Skip to content

Guelph-Wellington Master Gardeners hosting annual plant sale online

This year, 25 per cent of proceeds will be going to Wyndham House
Stock image

Local gardeners can find an impressive selection of plants, and help support the Wyndham House, at the Guelph-Wellington Master Gardener’s first-ever virtual plant sale.

The Guelph-Wellington Master Gardeners (GWMG) Annual Spring Plant Sale will be held online from May 20 to May 26. Pick-up dates for all sale items will be May 28 and 29 at 8121 Indian Trail in Rockwood.

Residents who attend this year’s event will be able to browse through an assortment of perennials, natives, annuals, woodies and vegetables. Most plants available for sale have been grown in their members' own gardens, says a release from the GWMG.

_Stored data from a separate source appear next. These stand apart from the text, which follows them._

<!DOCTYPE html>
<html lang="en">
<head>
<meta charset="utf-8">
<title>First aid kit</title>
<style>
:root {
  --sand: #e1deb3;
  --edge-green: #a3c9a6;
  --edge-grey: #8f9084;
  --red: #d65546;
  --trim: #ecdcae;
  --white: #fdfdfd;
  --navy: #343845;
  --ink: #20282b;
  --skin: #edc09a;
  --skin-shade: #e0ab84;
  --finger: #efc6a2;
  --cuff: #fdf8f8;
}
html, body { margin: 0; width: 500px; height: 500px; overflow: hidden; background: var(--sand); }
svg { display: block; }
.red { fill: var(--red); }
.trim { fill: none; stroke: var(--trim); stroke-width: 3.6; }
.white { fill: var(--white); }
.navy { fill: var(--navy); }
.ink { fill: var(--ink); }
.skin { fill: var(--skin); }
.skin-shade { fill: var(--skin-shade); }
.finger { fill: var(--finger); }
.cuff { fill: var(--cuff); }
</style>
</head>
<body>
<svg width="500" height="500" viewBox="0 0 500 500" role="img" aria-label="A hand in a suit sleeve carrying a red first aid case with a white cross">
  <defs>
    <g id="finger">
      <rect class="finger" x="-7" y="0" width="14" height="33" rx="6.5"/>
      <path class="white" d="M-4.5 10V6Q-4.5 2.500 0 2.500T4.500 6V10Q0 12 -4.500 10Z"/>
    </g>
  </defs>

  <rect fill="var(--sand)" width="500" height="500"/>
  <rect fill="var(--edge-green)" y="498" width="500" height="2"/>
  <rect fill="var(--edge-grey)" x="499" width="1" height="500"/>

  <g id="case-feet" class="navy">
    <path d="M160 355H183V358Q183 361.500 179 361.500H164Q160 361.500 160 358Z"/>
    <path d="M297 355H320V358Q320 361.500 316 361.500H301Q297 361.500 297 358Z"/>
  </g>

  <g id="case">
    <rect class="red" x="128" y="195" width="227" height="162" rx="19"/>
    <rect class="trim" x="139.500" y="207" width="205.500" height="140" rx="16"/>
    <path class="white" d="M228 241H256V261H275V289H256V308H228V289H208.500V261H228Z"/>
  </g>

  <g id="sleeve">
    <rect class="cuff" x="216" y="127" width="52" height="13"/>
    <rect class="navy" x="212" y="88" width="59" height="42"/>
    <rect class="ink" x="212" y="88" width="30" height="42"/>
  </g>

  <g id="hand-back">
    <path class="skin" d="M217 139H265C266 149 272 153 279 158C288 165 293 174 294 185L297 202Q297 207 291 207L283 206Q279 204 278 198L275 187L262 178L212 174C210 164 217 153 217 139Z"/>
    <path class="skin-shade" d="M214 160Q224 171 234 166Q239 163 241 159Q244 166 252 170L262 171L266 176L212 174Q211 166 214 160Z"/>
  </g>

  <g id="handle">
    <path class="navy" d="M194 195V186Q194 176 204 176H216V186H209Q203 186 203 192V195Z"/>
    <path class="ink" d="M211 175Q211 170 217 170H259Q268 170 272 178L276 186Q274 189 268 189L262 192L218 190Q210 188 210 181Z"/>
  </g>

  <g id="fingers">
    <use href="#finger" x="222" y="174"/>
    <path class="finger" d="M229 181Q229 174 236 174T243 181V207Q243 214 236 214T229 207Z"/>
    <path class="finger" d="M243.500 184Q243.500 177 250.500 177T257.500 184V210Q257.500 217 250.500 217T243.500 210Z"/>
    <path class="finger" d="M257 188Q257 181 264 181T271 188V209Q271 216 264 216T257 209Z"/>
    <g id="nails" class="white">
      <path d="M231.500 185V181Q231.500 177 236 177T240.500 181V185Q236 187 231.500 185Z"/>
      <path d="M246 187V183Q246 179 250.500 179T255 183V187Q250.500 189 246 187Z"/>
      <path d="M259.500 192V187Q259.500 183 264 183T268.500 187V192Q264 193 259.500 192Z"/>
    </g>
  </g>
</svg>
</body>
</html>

With the ongoing challenges and closures brought on by the pandemic, the release explains the group decided to pivot to an online format for its 2021 event. Residents can sign up for more information about the sale by entering their email into a newsletter on the GWMG website.

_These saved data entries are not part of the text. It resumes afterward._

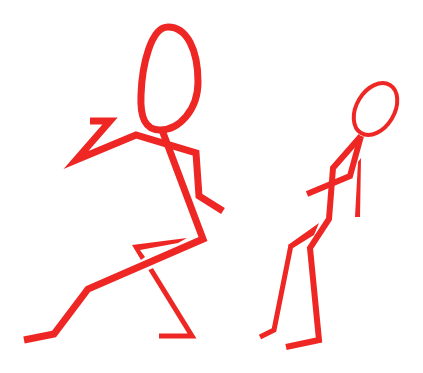
<!DOCTYPE html>
<html lang="en">
<head>
<meta charset="utf-8">
<title>Two stick figures</title>
<style>
:root { --paper: #fff; --ink: #ee2724; }
html, body { margin: 0; background: var(--paper); overflow: hidden; }
svg { display: block; width: 423px; height: 373px; }
.figure { fill: none; stroke: var(--ink); stroke-miterlimit: 10; }
.solid { fill: var(--ink); stroke: none; }
.gap { stroke: var(--paper); }
</style>
</head>
<body>
<svg viewBox="0 0 423 373" role="img" aria-label="Two red stick figures, one lunging and one leaning back">
  <g class="figure" id="lunging-figure" stroke-width="7">
    <g id="lunging-far-leg">
      <polygon class="solid" points="187,238 132,245 141,260 145,257 140,250 178,243"/>
      <path d="M150 268L192 336H159" stroke-width="5"/>
    </g>
    <path class="gap" d="M126 273L190 246" stroke-width="12"/>
    <path id="lunging-body" d="M162 130L203 239L88 289L54 334L24 340"/>
    <path id="lunging-arms" d="M90 121H110L76 160L136 135L196 153L199 196L223 211"/>
    <path id="lunging-head" d="M168 27C187 27 198 50 198 82C198 110 179 130 160 130C145 130 140 117 141 95C142 65 151 27 168 27Z"/>
  </g>
  <g class="figure" id="leaning-figure" stroke-width="6">
    <polygon id="leaning-far-arm" class="solid" points="358,162 361,158 360,217 355,217"/>
    <g id="leaning-far-leg">
      <polygon class="solid" points="319,223 288,245 293,248 314,235"/>
      <path d="M291 245L274 330L260 337" stroke-width="5"/>
    </g>
    <path id="leaning-body" d="M361 136L333 168L329 219L310 248L319 340L286 347"/>
    <path id="leaning-near-arm" d="M361 136L350 176L307 194"/>
    <ellipse id="leaning-head" cx="375.500" cy="109" rx="19" ry="28" stroke-width="4" transform="rotate(31 375.500 109)"/>
  </g>
</svg>
</body>
</html>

This year, GWMG will be donating 25 per cent of its sales proceeds to the Wyndham House. The rest of the funds will go to the group’s yearly operating costs and other outreach activities.

“As this year’s operating costs have been reduced, we have chosen to support youth in our community by donating 25 per cent of our proceeds to Wyndham House,” says Margaret Stewart, a 15-year Master Gardener member who serves on 2021’s plant sale planning group, in the release.

This sale, which is normally highly-anticipated among gardeners, is expecting more attendees due to the rise in interest in plants and gardening during the pandemic. The release explains this interest has also increased demand, resulting in a strain on the gardening supply chain.

“Since COVID, our gardens have become, for many more people than before, places of refuge and relaxation. Growing our own fruit and vegetables, our flowers, or just a beautiful plant offers us some sense of control and achievement in frightening times,” Stewart says in the release.

“Planting a tree translates into faith in the future."